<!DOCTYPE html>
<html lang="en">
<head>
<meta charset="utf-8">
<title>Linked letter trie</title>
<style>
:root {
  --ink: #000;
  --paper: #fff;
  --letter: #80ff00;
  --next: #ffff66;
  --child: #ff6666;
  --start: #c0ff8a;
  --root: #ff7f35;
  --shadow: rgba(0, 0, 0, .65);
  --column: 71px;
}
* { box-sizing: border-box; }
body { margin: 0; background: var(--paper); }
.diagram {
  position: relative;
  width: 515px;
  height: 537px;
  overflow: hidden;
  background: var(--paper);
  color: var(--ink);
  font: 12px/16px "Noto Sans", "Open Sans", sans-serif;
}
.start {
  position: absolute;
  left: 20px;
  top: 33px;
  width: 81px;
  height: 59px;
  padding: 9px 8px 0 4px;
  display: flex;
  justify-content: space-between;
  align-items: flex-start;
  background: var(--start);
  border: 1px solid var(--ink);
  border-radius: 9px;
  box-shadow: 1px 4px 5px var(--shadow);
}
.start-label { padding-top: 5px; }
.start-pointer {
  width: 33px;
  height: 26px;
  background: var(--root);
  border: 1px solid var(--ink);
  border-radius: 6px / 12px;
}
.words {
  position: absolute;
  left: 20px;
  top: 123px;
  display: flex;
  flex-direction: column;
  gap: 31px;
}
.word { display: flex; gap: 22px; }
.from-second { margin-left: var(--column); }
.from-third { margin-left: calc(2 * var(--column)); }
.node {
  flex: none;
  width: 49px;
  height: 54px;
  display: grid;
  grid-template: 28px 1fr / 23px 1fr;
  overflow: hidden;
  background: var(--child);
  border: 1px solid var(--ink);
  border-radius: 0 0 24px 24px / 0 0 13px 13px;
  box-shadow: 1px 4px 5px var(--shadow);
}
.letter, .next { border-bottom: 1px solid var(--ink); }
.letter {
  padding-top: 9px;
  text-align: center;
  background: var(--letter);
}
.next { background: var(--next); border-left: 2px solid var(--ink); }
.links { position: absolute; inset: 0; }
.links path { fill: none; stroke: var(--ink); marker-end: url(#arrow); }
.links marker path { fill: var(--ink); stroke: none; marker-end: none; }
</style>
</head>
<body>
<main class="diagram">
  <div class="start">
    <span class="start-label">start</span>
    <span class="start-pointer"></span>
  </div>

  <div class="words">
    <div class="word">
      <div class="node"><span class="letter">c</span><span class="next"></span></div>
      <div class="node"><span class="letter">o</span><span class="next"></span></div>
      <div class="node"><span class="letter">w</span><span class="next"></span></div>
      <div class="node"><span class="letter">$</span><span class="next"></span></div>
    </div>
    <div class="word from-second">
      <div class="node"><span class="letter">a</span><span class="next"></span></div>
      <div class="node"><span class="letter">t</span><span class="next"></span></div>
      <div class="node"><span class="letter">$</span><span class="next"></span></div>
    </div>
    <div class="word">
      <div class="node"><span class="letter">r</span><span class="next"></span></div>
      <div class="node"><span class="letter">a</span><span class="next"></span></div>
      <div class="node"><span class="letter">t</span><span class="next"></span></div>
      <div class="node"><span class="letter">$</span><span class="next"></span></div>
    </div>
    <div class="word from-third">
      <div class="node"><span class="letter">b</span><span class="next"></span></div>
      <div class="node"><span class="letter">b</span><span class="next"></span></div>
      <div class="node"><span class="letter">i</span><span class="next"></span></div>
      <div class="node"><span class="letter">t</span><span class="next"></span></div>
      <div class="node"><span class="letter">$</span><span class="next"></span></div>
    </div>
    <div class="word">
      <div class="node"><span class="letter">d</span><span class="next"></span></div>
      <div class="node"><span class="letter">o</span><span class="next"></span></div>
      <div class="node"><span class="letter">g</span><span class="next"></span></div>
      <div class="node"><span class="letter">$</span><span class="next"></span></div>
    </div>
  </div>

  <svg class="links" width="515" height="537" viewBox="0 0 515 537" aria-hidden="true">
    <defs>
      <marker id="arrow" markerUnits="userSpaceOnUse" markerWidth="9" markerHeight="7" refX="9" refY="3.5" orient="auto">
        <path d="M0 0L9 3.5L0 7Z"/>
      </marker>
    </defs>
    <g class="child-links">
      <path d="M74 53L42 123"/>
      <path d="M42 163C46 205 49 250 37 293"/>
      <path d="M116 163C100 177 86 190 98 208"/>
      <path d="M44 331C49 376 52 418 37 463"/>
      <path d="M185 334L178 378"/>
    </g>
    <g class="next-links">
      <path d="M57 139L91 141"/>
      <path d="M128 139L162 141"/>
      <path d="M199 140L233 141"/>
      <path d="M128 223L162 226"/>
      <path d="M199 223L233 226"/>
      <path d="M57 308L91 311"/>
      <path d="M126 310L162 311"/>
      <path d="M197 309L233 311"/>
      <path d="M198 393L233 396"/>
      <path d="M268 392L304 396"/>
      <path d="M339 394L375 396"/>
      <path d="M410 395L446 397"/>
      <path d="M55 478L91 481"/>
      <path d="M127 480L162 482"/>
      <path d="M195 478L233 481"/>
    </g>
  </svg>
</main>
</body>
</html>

Exercise brief ▸ What you output must be the lines from the opening of the material above up to and including the line with "none; stroke: var(--ink);", reproduced exactly.

Response area ▸
<!DOCTYPE html>
<html lang="en">
<head>
<meta charset="utf-8">
<title>Linked letter trie</title>
<style>
:root {
  --ink: #000;
  --paper: #fff;
  --letter: #80ff00;
  --next: #ffff66;
  --child: #ff6666;
  --start: #c0ff8a;
  --root: #ff7f35;
  --shadow: rgba(0, 0, 0, .65);
  --column: 71px;
}
* { box-sizing: border-box; }
body { margin: 0; background: var(--paper); }
.diagram {
  position: relative;
  width: 515px;
  height: 537px;
  overflow: hidden;
  background: var(--paper);
  color: var(--ink);
  font: 12px/16px "Noto Sans", "Open Sans", sans-serif;
}
.start {
  position: absolute;
  left: 20px;
  top: 33px;
  width: 81px;
  height: 59px;
  padding: 9px 8px 0 4px;
  display: flex;
  justify-content: space-between;
  align-items: flex-start;
  background: var(--start);
  border: 1px solid var(--ink);
  border-radius: 9px;
  box-shadow: 1px 4px 5px var(--shadow);
}
.start-label { padding-top: 5px; }
.start-pointer {
  width: 33px;
  height: 26px;
  background: var(--root);
  border: 1px solid var(--ink);
  border-radius: 6px / 12px;
}
.words {
  position: absolute;
  left: 20px;
  top: 123px;
  display: flex;
  flex-direction: column;
  gap: 31px;
}
.word { display: flex; gap: 22px; }
.from-second { margin-left: var(--column); }
.from-third { margin-left: calc(2 * var(--column)); }
.node {
  flex: none;
  width: 49px;
  height: 54px;
  display: grid;
  grid-template: 28px 1fr / 23px 1fr;
  overflow: hidden;
  background: var(--child);
  border: 1px solid var(--ink);
  border-radius: 0 0 24px 24px / 0 0 13px 13px;
  box-shadow: 1px 4px 5px var(--shadow);
}
.letter, .next { border-bottom: 1px solid var(--ink); }
.letter {
  padding-top: 9px;
  text-align: center;
  background: var(--letter);
}
.next { background: var(--next); border-left: 2px solid var(--ink); }
.links { position: absolute; inset: 0; }
.links path { fill: none; stroke: var(--ink); marker-end: url(#arrow); }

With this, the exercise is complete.